# [Your instructions]
The reply should contain each record below, returned exactly as given.

Records from a collection:
● ● ●

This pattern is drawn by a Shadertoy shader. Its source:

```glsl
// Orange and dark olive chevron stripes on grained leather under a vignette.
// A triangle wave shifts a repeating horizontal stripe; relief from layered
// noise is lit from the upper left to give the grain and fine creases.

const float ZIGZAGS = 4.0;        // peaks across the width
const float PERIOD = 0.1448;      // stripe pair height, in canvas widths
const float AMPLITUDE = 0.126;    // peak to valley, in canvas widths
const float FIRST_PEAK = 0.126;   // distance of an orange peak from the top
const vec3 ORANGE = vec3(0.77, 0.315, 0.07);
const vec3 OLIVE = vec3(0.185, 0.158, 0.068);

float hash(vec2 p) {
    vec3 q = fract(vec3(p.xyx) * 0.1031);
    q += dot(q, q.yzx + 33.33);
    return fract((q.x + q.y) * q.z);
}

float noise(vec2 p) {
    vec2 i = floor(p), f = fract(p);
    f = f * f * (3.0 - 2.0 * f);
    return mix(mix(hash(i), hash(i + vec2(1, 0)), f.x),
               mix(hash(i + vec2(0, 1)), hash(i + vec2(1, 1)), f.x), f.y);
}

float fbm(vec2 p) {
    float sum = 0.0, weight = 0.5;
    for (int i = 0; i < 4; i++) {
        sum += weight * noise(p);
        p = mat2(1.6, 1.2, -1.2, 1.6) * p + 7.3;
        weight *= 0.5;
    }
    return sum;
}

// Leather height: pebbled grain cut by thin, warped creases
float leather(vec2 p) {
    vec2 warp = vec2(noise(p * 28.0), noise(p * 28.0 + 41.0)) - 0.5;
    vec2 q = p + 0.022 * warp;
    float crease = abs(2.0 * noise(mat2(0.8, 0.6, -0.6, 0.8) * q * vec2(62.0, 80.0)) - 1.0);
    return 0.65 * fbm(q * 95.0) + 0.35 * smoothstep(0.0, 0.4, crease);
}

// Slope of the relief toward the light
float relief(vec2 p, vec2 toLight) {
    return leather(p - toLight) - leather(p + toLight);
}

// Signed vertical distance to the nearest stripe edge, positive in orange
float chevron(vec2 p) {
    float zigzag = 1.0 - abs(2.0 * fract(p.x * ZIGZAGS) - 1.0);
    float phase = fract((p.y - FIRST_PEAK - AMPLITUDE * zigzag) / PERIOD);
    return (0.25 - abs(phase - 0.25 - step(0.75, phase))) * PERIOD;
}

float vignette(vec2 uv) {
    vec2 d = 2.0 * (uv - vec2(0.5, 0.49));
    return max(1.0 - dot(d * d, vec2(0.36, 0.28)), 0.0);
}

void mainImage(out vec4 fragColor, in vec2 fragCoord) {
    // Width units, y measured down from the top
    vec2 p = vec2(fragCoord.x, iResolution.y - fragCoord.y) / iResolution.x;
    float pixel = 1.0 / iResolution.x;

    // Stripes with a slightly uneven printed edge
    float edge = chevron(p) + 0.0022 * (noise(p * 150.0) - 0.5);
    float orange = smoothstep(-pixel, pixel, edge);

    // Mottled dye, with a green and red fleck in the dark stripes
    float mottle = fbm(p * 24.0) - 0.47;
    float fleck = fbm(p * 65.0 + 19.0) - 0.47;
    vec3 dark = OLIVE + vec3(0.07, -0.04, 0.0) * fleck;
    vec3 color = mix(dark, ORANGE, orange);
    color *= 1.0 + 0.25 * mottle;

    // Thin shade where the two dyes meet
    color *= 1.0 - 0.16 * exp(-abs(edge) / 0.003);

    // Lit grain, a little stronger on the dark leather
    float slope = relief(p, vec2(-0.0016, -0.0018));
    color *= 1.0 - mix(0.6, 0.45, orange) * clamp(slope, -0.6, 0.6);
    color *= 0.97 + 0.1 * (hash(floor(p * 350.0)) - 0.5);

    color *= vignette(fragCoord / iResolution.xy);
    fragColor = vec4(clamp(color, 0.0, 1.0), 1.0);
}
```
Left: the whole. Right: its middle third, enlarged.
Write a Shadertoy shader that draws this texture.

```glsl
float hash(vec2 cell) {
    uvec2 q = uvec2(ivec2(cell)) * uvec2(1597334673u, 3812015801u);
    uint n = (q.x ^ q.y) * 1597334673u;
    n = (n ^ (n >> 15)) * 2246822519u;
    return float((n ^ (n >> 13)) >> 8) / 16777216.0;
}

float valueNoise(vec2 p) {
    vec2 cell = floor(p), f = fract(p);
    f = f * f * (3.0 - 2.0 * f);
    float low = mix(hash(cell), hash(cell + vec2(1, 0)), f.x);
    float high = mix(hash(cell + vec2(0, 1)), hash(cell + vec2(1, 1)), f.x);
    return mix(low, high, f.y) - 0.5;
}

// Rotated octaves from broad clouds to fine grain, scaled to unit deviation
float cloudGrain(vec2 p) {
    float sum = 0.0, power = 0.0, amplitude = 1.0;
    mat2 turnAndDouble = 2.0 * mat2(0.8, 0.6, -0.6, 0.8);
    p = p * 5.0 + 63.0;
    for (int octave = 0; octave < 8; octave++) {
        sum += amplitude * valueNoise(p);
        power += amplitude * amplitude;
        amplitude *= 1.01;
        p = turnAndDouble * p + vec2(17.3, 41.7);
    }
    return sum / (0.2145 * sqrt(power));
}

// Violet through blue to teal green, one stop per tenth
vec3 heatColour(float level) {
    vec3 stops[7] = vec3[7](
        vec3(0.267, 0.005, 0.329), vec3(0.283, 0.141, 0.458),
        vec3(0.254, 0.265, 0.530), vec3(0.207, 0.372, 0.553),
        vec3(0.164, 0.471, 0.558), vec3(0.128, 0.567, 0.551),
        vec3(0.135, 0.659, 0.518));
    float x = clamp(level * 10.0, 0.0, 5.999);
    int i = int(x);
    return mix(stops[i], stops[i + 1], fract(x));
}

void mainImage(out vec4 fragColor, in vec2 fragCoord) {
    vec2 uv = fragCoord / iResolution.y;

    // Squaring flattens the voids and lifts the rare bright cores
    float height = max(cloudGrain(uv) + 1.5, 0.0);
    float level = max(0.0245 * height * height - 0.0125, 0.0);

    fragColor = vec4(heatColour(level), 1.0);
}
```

● ● ●

# [Reply]
This pattern is drawn by a Shadertoy shader. Its source:

```glsl
// Orange and dark olive chevron stripes on grained leather under a vignette.
// A triangle wave shifts a repeating horizontal stripe; relief from layered
// noise is lit from the upper left to give the grain and fine creases.

const float ZIGZAGS = 4.0;        // peaks across the width
const float PERIOD = 0.1448;      // stripe pair height, in canvas widths
const float AMPLITUDE = 0.126;    // peak to valley, in canvas widths
const float FIRST_PEAK = 0.126;   // distance of an orange peak from the top
const vec3 ORANGE = vec3(0.77, 0.315, 0.07);
const vec3 OLIVE = vec3(0.185, 0.158, 0.068);

float hash(vec2 p) {
    vec3 q = fract(vec3(p.xyx) * 0.1031);
    q += dot(q, q.yzx + 33.33);
    return fract((q.x + q.y) * q.z);
}

float noise(vec2 p) {
    vec2 i = floor(p), f = fract(p);
    f = f * f * (3.0 - 2.0 * f);
    return mix(mix(hash(i), hash(i + vec2(1, 0)), f.x),
               mix(hash(i + vec2(0, 1)), hash(i + vec2(1, 1)), f.x), f.y);
}

float fbm(vec2 p) {
    float sum = 0.0, weight = 0.5;
    for (int i = 0; i < 4; i++) {
        sum += weight * noise(p);
        p = mat2(1.6, 1.2, -1.2, 1.6) * p + 7.3;
        weight *= 0.5;
    }
    return sum;
}

// Leather height: pebbled grain cut by thin, warped creases
float leather(vec2 p) {
    vec2 warp = vec2(noise(p * 28.0), noise(p * 28.0 + 41.0)) - 0.5;
    vec2 q = p + 0.022 * warp;
    float crease = abs(2.0 * noise(mat2(0.8, 0.6, -0.6, 0.8) * q * vec2(62.0, 80.0)) - 1.0);
    return 0.65 * fbm(q * 95.0) + 0.35 * smoothstep(0.0, 0.4, crease);
}

// Slope of the relief toward the light
float relief(vec2 p, vec2 toLight) {
    return leather(p - toLight) - leather(p + toLight);
}

// Signed vertical distance to the nearest stripe edge, positive in orange
float chevron(vec2 p) {
    float zigzag = 1.0 - abs(2.0 * fract(p.x * ZIGZAGS) - 1.0);
    float phase = fract((p.y - FIRST_PEAK - AMPLITUDE * zigzag) / PERIOD);
    return (0.25 - abs(phase - 0.25 - step(0.75, phase))) * PERIOD;
}

float vignette(vec2 uv) {
    vec2 d = 2.0 * (uv - vec2(0.5, 0.49));
    return max(1.0 - dot(d * d, vec2(0.36, 0.28)), 0.0);
}

void mainImage(out vec4 fragColor, in vec2 fragCoord) {
    // Width units, y measured down from the top
    vec2 p = vec2(fragCoord.x, iResolution.y - fragCoord.y) / iResolution.x;
    float pixel = 1.0 / iResolution.x;

    // Stripes with a slightly uneven printed edge
    float edge = chevron(p) + 0.0022 * (noise(p * 150.0) - 0.5);
    float orange = smoothstep(-pixel, pixel, edge);

    // Mottled dye, with a green and red fleck in the dark stripes
    float mottle = fbm(p * 24.0) - 0.47;
    float fleck = fbm(p * 65.0 + 19.0) - 0.47;
    vec3 dark = OLIVE + vec3(0.07, -0.04, 0.0) * fleck;
    vec3 color = mix(dark, ORANGE, orange);
    color *= 1.0 + 0.25 * mottle;

    // Thin shade where the two dyes meet
    color *= 1.0 - 0.16 * exp(-abs(edge) / 0.003);

    // Lit grain, a little stronger on the dark leather
    float slope = relief(p, vec2(-0.0016, -0.0018));
    color *= 1.0 - mix(0.6, 0.45, orange) * clamp(slope, -0.6, 0.6);
    color *= 0.97 + 0.1 * (hash(floor(p * 350.0)) - 0.5);

    color *= vignette(fragCoord / iResolution.xy);
    fragColor = vec4(clamp(color, 0.0, 1.0), 1.0);
}
```
Left: the whole. Right: its middle third, enlarged.
Write a Shadertoy shader that draws this texture.

```glsl
float hash(vec2 cell) {
    uvec2 q = uvec2(ivec2(cell)) * uvec2(1597334673u, 3812015801u);
    uint n = (q.x ^ q.y) * 1597334673u;
    n = (n ^ (n >> 15)) * 2246822519u;
    return float((n ^ (n >> 13)) >> 8) / 16777216.0;
}

float valueNoise(vec2 p) {
    vec2 cell = floor(p), f = fract(p);
    f = f * f * (3.0 - 2.0 * f);
    float low = mix(hash(cell), hash(cell + vec2(1, 0)), f.x);
    float high = mix(hash(cell + vec2(0, 1)), hash(cell + vec2(1, 1)), f.x);
    return mix(low, high, f.y) - 0.5;
}

// Rotated octaves from broad clouds to fine grain, scaled to unit deviation
float cloudGrain(vec2 p) {
    float sum = 0.0, power = 0.0, amplitude = 1.0;
    mat2 turnAndDouble = 2.0 * mat2(0.8, 0.6, -0.6, 0.8);
    p = p * 5.0 + 63.0;
    for (int octave = 0; octave < 8; octave++) {
        sum += amplitude * valueNoise(p);
        power += amplitude * amplitude;
        amplitude *= 1.01;
        p = turnAndDouble * p + vec2(17.3, 41.7);
    }
    return sum / (0.2145 * sqrt(power));
}

// Violet through blue to teal green, one stop per tenth
vec3 heatColour(float level) {
    vec3 stops[7] = vec3[7](
        vec3(0.267, 0.005, 0.329), vec3(0.283, 0.141, 0.458),
        vec3(0.254, 0.265, 0.530), vec3(0.207, 0.372, 0.553),
        vec3(0.164, 0.471, 0.558), vec3(0.128, 0.567, 0.551),
        vec3(0.135, 0.659, 0.518));
    float x = clamp(level * 10.0, 0.0, 5.999);
    int i = int(x);
    return mix(stops[i], stops[i + 1], fract(x));
}

void mainImage(out vec4 fragColor, in vec2 fragCoord) {
    vec2 uv = fragCoord / iResolution.y;

    // Squaring flattens the voids and lifts the rare bright cores
    float height = max(cloudGrain(uv) + 1.5, 0.0);
    float level = max(0.0245 * height * height - 0.0125, 0.0);

    fragColor = vec4(heatColour(level), 1.0);
}
```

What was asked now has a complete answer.